The term bargain-purchase option test refers to one of four capitalization criteria used by lessees to account for a leased property. A bargain-purchase option allows the lessee to purchase the leased property at a price that is significantly below its market value on the exercise date.
Companies oftentimes enter into contractual agreements that include the right to use specific property. Since the terms and conditions of these contracts will vary, the Financial Accounting Standards Board issued FAS No. 13 - Accounting for Leases, which outlines the criteria used to determine if the agreement should be treated as a capital versus operating lease.
If the agreement fails the bargain-purchase option test, then the lessee should treat the agreement as a capital lease. A bargain-purchase option is defined as an agreement containing a provision that allows the lessee to purchase the property on the exercise date at a price that is significantly below the property's forecasted fair market value. The option price and expected fair market value of the property must be large enough at the inception of the lease such that the lessee is reasonably assured to exercise this option.

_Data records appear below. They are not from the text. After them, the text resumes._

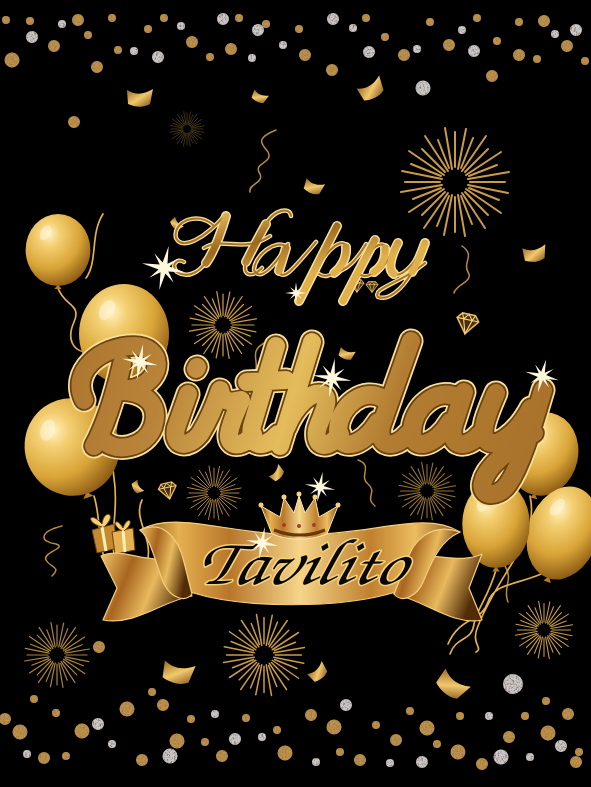
<!DOCTYPE html>
<html lang="en">
<head>
<meta charset="utf-8">
<title>Happy Birthday</title>
<style>
:root{--night:#000;--gold:#c8953c;--pale:#f8e09a;--deep:#6b4210;--silver:#c9c9cd;--spark:#fff8dc}
*{margin:0;padding:0;box-sizing:border-box}
html,body{width:591px;height:787px;overflow:hidden;background:var(--night)}
.poster{position:relative;width:591px;height:787px;overflow:hidden;background:var(--night)}
.poster svg{display:block;width:591px;height:787px}
.dots{fill:none;stroke-linecap:round}
.gold-dots{stroke:#bf9145}
.silver-dots{stroke:var(--silver)}
.s{stroke-width:8}.m{stroke-width:12}.l{stroke-width:15}.xl{stroke-width:20}
.line{fill:none;stroke-linecap:round;stroke-linejoin:round}
.streamer{stroke:#b88a3c;stroke-width:1.5}
.string{stroke:#e2b04c;stroke-width:1.7}
.rays{stroke:#c99a49;stroke-linecap:round;fill:none}
.edge{stroke:var(--pale)}.groove{stroke:var(--deep)}
.big .edge{stroke-width:25}.big .groove{stroke-width:21.5}.big .face{stroke-width:18;stroke:url(#letterGold)}
.hair-edge{stroke:var(--pale);stroke-width:4.5}.stem-edge{stroke:var(--pale);stroke-width:10}
.hair-face{stroke:#a87425;stroke-width:2}.stem-face{stroke:url(#happyGold);stroke-width:7}
.name{font:italic 66px "TeX Gyre Chorus",cursive;fill:#090704;stroke:#f4d27c;stroke-width:3;paint-order:stroke;stroke-linejoin:round}
</style>
</head>
<body>
<main class="poster">
<svg viewBox="0 0 591 787" role="img" aria-label="Happy Birthday Tavilito">
<defs>
<radialGradient id="balloonGold" cx=".36" cy=".28" r=".8"><stop offset="0" stop-color="#fff3c2"/><stop offset=".22" stop-color="#f3cf72"/><stop offset=".6" stop-color="#d9a437"/><stop offset="1" stop-color="#80500f"/></radialGradient>
<linearGradient id="letterGold" gradientUnits="userSpaceOnUse" x1="75" y1="340" x2="550" y2="490"><stop offset="0" stop-color="#ad7630"/><stop offset=".2" stop-color="#b9843a"/><stop offset=".45" stop-color="#e4bc5c"/><stop offset=".65" stop-color="#b27d32"/><stop offset="1" stop-color="#a8712a"/></linearGradient>
<linearGradient id="happyGold" gradientUnits="userSpaceOnUse" x1="180" y1="215" x2="200" y2="300"><stop offset="0" stop-color="#edc566"/><stop offset=".5" stop-color="#9b681f"/><stop offset="1" stop-color="#e0b04d"/></linearGradient>
<linearGradient id="bannerGold"><stop offset="0" stop-color="#7c4711"/><stop offset=".12" stop-color="#e5b04f"/><stop offset=".28" stop-color="#b8762a"/><stop offset=".5" stop-color="#f5d58b"/><stop offset=".72" stop-color="#c0802e"/><stop offset=".86" stop-color="#edbd60"/><stop offset="1" stop-color="#804b14"/></linearGradient>
<linearGradient id="tailGold" x2="1" y2=".3"><stop offset="0" stop-color="#f0c56a"/><stop offset=".35" stop-color="#a8651f"/><stop offset=".65" stop-color="#e8b95d"/><stop offset="1" stop-color="#522c08"/></linearGradient>
<linearGradient id="confettiGold" x2="1" y2="1"><stop offset="0" stop-color="#9a641d"/><stop offset=".5" stop-color="#f1c96d"/><stop offset="1" stop-color="#7c4c12"/></linearGradient>
<filter id="glitter" x="0" y="0" width="591" height="787" filterUnits="userSpaceOnUse"><feTurbulence type="fractalNoise" baseFrequency=".55" numOctaves="2" seed="4"/><feColorMatrix values="0 0 0 0 .3 0 0 0 0 .2 0 0 0 0 .1 3 0 0 0 -1.3"/><feComposite in2="SourceGraphic" operator="in" result="grain"/><feMerge><feMergeNode in="SourceGraphic"/><feMergeNode in="grain"/></feMerge></filter>
<g id="spray"><path d="M15 0H50M13 3L53 11M14 6L44 18M11 7L46 31M10 10L33 33M7 11L30 46M6 14L17 42M3 13L10 54"/></g>
<g id="firework"><use href="#spray"/><use href="#spray" transform="rotate(90)"/><use href="#spray" transform="rotate(180)"/><use href="#spray" transform="rotate(270)"/></g>
<path id="sparkle" d="M0-18L2-4L10-10L4-2L18 0L4 2L10 10L2 4L0 18L-2 4L-10 10L-4 2L-18 0L-4-2L-10-10L-2-4Z"/>
<g id="diamond"><path d="M-10-4L-6-9H6L10-4L0 9Z" fill="#4b2f0a" stroke="#e7b95a" stroke-width="1.4"/><path d="M-10-4H10M-6-9L-4-4L0 9L4-4L6-9M-4-4L0-9L4-4" fill="none" stroke="#f5d586"/></g>
<path id="chip" d="M-12-8C-4-3 4-3 14-9L11 6C4 10-4 9-11 6Z" fill="url(#confettiGold)"/>
<g id="balloon"><path d="M-5 54L0 48L5 54Z" fill="#b37b22"/><ellipse rx="45" ry="50" fill="url(#balloonGold)"/><ellipse cx="-17" cy="-24" rx="7" ry="11" fill="#fff8df" opacity=".5" transform="rotate(32 -17 -24)"/></g>
<path id="birthdayStrokes" d="M84 400C70 372 100 346 134 346C163 346 165 378 136 388L118 391C144 390 161 404 153 427C145 448 117 453 104 441M122 364C116 390 106 424 94 446M188 394L176 428C172 447 188 449 200 434M196 369L197 367M200 434C210 418 216 402 220 390C222 402 230 403 241 400C236 412 230 424 229 434C228 448 242 448 253 434M276 346L252 426C248 447 264 450 278 434M247 382L286 380M312 342L280 446M286 428C296 404 312 391 322 394C333 398 320 418 317 430C314 448 328 450 340 434M384 399C364 386 339 406 338 430C338 452 362 448 378 422M411 341L381 426C377 447 394 450 408 434M458 398C437 386 412 408 412 432C412 452 436 446 450 422M464 392L453 426C449 447 466 450 480 434M496 393C486 416 481 430 485 438C492 452 516 436 531 408M543 390C534 420 522 464 508 484C498 499 479 497 483 482C487 464 514 447 534 433"/>
<path id="happyHair" d="M214 226C198 210 172 222 176 238C182 250 204 240 226 214M206 262C198 274 186 278 177 272C170 264 178 258 184 262M291 216C290 206 274 210 266 224M246 262C242 276 252 278 262 268M204 248C222 236 244 254 270 236M287 247C276 238 254 256 254 270C260 283 276 264 288 244M279 272C284 281 294 268 316 242M314 274C326 250 342 236 347 247C348 264 330 282 319 274M336 272C348 270 358 258 366 244M355 275C367 250 382 238 386 248C387 264 370 282 359 274M375 273C386 268 390 254 398 242M394 275C408 276 418 256 426 242M412 272C402 290 388 301 378 297C372 288 400 284 425 263"/>
<path id="happyStems" d="M226 216C220 236 214 252 206 263M266 224C258 238 252 250 246 262M286 248L279 271M337 226L299 301M346 247C347 258 341 268 334 273M375 240L343 301M385 248C386 260 380 268 374 272M398 243C390 258 388 270 394 274M425 243C421 254 417 264 412 272"/>
</defs>

<g id="glitter-dots" class="dots" filter="url(#glitter)">
<g class="gold-dots">
<path class="s" d="M6 20h0M30 21h0M88 35h0M112 18h0M118 50h0M148 29h0M164 18h0M210 57h0M239 18h0M266 24h0M299 29h0M366 18h0M385 37h0M430 22h0M477 18h0M497 41h0M519 22h0M537 59h0M585 61h0M34 699h0M56 713h0M66 756h0M152 692h0M191 719h0M205 742h0M246 718h0M277 730h0M340 752h0M376 725h0M410 711h0M437 744h0M460 716h0M525 716h0M546 701h0M579 752h0"/>
<path class="m" d="M54 46h0M74 122h0M78 20h0M97 67h0M192 42h0M231 49h0M305 55h0M332 70h0M404 55h0M449 45h0M492 76h0M519 55h0M544 21h0M567 46h0M5 719h0M44 758h0M99 647h0M142 760h0M163 705h0M222 756h0M311 715h0M360 760h0M396 740h0M482 764h0M509 737h0M568 714h0M576 762h0"/>
<path class="l" d="M12 60h0M127 709h0M177 741h0M285 753h0M334 727h0M427 728h0M458 752h0M548 733h0M82 731h0M20 732h0"/>
</g>
<g class="silver-dots">
<path class="s" d="M62 24h0M134 51h0M181 26h0M252 58h0M283 45h0M353 28h0M417 49h0M462 30h0M555 34h0M27 754h0M112 744h0M215 714h0M262 737h0M316 762h0M390 763h0M489 716h0M530 757h0"/>
<path class="m" d="M32 37h0M158 57h0M223 19h0M258 30h0M333 19h0M369 52h0M474 51h0M576 30h0M98 724h0M235 739h0M346 705h0M422 762h0M561 746h0"/>
<path class="l" d="M423 88h0M170 756h0M501 757h0"/><path class="xl" d="M513 684h0"/>
</g>
</g>

<g id="fireworks" class="rays" stroke-width="2">
<use href="#firework" transform="translate(455 182)"/>
<use href="#firework" transform="translate(223 325) scale(.62)"/>
<use href="#firework" transform="translate(187 129) scale(.32)" opacity=".5"/>
<use href="#firework" transform="translate(214 493) scale(.5)" opacity=".85"/>
<use href="#firework" transform="translate(427 491) scale(.53)" opacity=".75"/>
<use href="#firework" transform="translate(544 630) scale(.53)"/>
<use href="#firework" transform="translate(57 655) scale(.6)" opacity=".85"/>
<use href="#firework" transform="translate(264 655) scale(.75)"/>
</g>

<g id="streamers" class="line streamer">
<path d="M276 130C254 139 262 144 268 152C274 164 252 162 260 174C264 183 248 184 250 192"/>
<path d="M462 246C476 256 462 262 468 272C474 282 456 284 454 293"/>
<path d="M266 342C246 352 262 362 254 376"/>
<path d="M358 460C374 466 358 476 368 484C378 492 364 498 375 506"/>
<path d="M62 526C38 532 40 542 56 544C68 548 42 552 46 560C50 568 62 566 52 576"/>
<path d="M505 566C514 580 502 588 508 602"/>
</g>

<g id="confetti">
<use href="#chip" transform="translate(139 98)"/>
<use href="#chip" transform="translate(371 90) rotate(-28)"/>
<use href="#chip" transform="translate(259 97) rotate(25) scale(.6)"/>
<use href="#chip" transform="translate(313 187) rotate(20) scale(.75)"/>
<use href="#chip" transform="translate(534 254) rotate(-8) scale(.9)"/>
<use href="#chip" transform="translate(176 224) rotate(50) scale(.5)"/>
<use href="#chip" transform="translate(346 354) rotate(20) scale(.6)"/>
<use href="#chip" transform="translate(277 474) rotate(-50) scale(.6)"/>
<use href="#chip" transform="translate(137 487) rotate(60) scale(.5)"/>
<use href="#chip" transform="translate(177 673) rotate(12) scale(1.2)"/>
<use href="#chip" transform="translate(318 673) rotate(-40) scale(.75)"/>
<use href="#chip" transform="translate(451 685) rotate(38) scale(1.2)"/>
</g>
<g id="diamonds">
<use href="#diamond" transform="translate(467 324) rotate(12) scale(1.1)"/>
<use href="#diamond" transform="translate(168 491) rotate(-12) scale(.9)"/>
<use href="#diamond" transform="translate(357 286) scale(.7)"/>
<use href="#diamond" transform="translate(372 287) scale(.6)"/>
</g>

<g id="balloon-strings" class="line string">
<path d="M58 288C64 306 82 304 74 322C66 340 74 350 84 352M103 214C90 234 98 262 86 278"/>
<path d="M124 386C122 414 108 440 114 478C120 516 106 540 118 566C128 588 142 588 150 602M94 496C102 520 96 552 112 574M142 500C132 520 156 540 146 566"/>
<path d="M496 570C488 598 476 610 474 624C472 642 456 636 450 654M541 574C512 586 494 584 488 602C482 622 460 616 448 644M530 496C540 540 500 570 478 626C470 644 484 648 476 652"/>
</g>
<g id="balloons">
<use href="#balloon" transform="translate(58 250) scale(.72)"/>
<use href="#balloon" transform="translate(124 334)"/>
<use href="#balloon" transform="translate(72 447) rotate(-18) scale(1.05 .98)"/>
<use href="#balloon" transform="translate(543 454) rotate(12) scale(.78 .84)"/>
<use href="#balloon" transform="translate(563 533) rotate(18) scale(.78 .95)"/>
<use href="#balloon" transform="translate(496 524) scale(.75 .88)"/>
</g>

<g id="gifts" stroke="#6b3f0d">
<path d="M92 530L114 524L118 548L97 553Z" fill="#c58a30"/><path d="M112 532L133 528L135 550L115 554Z" fill="#e3b152"/>
<path d="M102 527L106 551M123 530L125 552" stroke="#fff0b5" stroke-width="3"/>
<path d="M102 527C84 522 90 510 102 524C104 508 118 514 105 526M122 531C110 524 116 516 123 528C128 514 136 522 124 531" fill="#f2cf78"/>
</g>

<g id="banner" stroke="#f3ce7c" stroke-width="1.2" stroke-linejoin="round">
<path d="M101 556C122 546 148 566 172 556L192 596C164 600 136 626 103 620L117 588Z" fill="url(#tailGold)"/>
<path d="M404 562C430 548 456 566 482 554L469 588L482 620C452 626 424 600 394 594Z" fill="url(#tailGold)"/>
<path d="M140 530C176 510 224 534 300 535C374 535 424 510 460 532C444 532 424 546 416 566C410 584 404 592 396 592C340 609 244 609 190 592C172 590 166 574 160 558C156 546 150 536 140 530Z" fill="url(#bannerGold)"/>
<path d="M140 530C162 520 178 536 184 562L192 594C184 604 170 596 164 584C156 566 152 540 140 530Z" fill="url(#tailGold)"/>
<path d="M460 532C432 522 412 540 406 564L394 594C402 604 418 596 424 580C434 556 442 540 460 532Z" fill="url(#tailGold)"/>
</g>

<g id="crown">
<path d="M272 534L261 506L280 517L284 498L294 513L299 496L305 513L315 498L319 517L338 506L327 534C308 541 290 541 272 534Z" fill="url(#bannerGold)" stroke="#ffe7a4"/>
<path d="M274 530C292 537 308 537 325 530" fill="none" stroke="#683708" stroke-width="3"/>
<path class="dots" d="M261 505h0M284 497h0M299 494h0M315 497h0M338 505h0" stroke="#f6d17a" stroke-width="5"/>
<path class="dots" d="M299 526h0M284 525h0M314 525h0" stroke="#a43d24" stroke-width="4"/>
</g>

<text class="name" x="298" y="584" text-anchor="middle" textLength="208" lengthAdjust="spacingAndGlyphs">Tavilito</text>

<g id="happy" class="line">
<use href="#happyHair" class="hair-edge"/><use href="#happyStems" class="stem-edge"/>
<use href="#happyHair" class="hair-face"/><use href="#happyStems" class="stem-face"/>
</g>
<g id="birthday" class="line big">
<use href="#birthdayStrokes" class="edge"/><use href="#birthdayStrokes" class="groove"/><use href="#birthdayStrokes" class="face"/>
</g>

<g id="sparkles" fill="#fff8dc">
<use href="#sparkle" transform="translate(164 268) rotate(12) scale(1.25)"/>
<use href="#sparkle" transform="translate(296 293) scale(.6)"/>
<use href="#sparkle" transform="translate(140 362) rotate(10)"/>
<use href="#sparkle" transform="translate(332 378) rotate(8) scale(1.1)"/>
<use href="#sparkle" transform="translate(542 376) rotate(14) scale(.95)"/>
<use href="#sparkle" transform="translate(320 487) rotate(10) scale(.85)"/>
<use href="#sparkle" transform="translate(262 543) rotate(10) scale(.9)"/>
</g>
</svg>
</main>
</body>
</html>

There are a total of four capitalization criteria used by lessees to determine if the property should be treated as a capital lease. If the agreement fails any of the four tests, then the arrangement should be treated as a capital lease. The other criteria include: a transfer of ownership test, an economic life test, and a recovery of investment test.
Company A has entered into a ten year lease agreement with Company XYZ for 60,000 square feet of office space. The agreement allows Company A to purchase the space after 84 months at a price of $3,000,000. Similar office space in that area would be expected to sell for closer to $7,000,000.
Since the contract contains a bargain-purchase provision, Company A should account for the agreement as a capital lease.
operating lease, capital lease, transfer of ownership test, economic life test, economic life, recovery of investment test, economic life test, economic life, executory costs, minimum lease payment, guaranteed residual value, unguaranteed residual value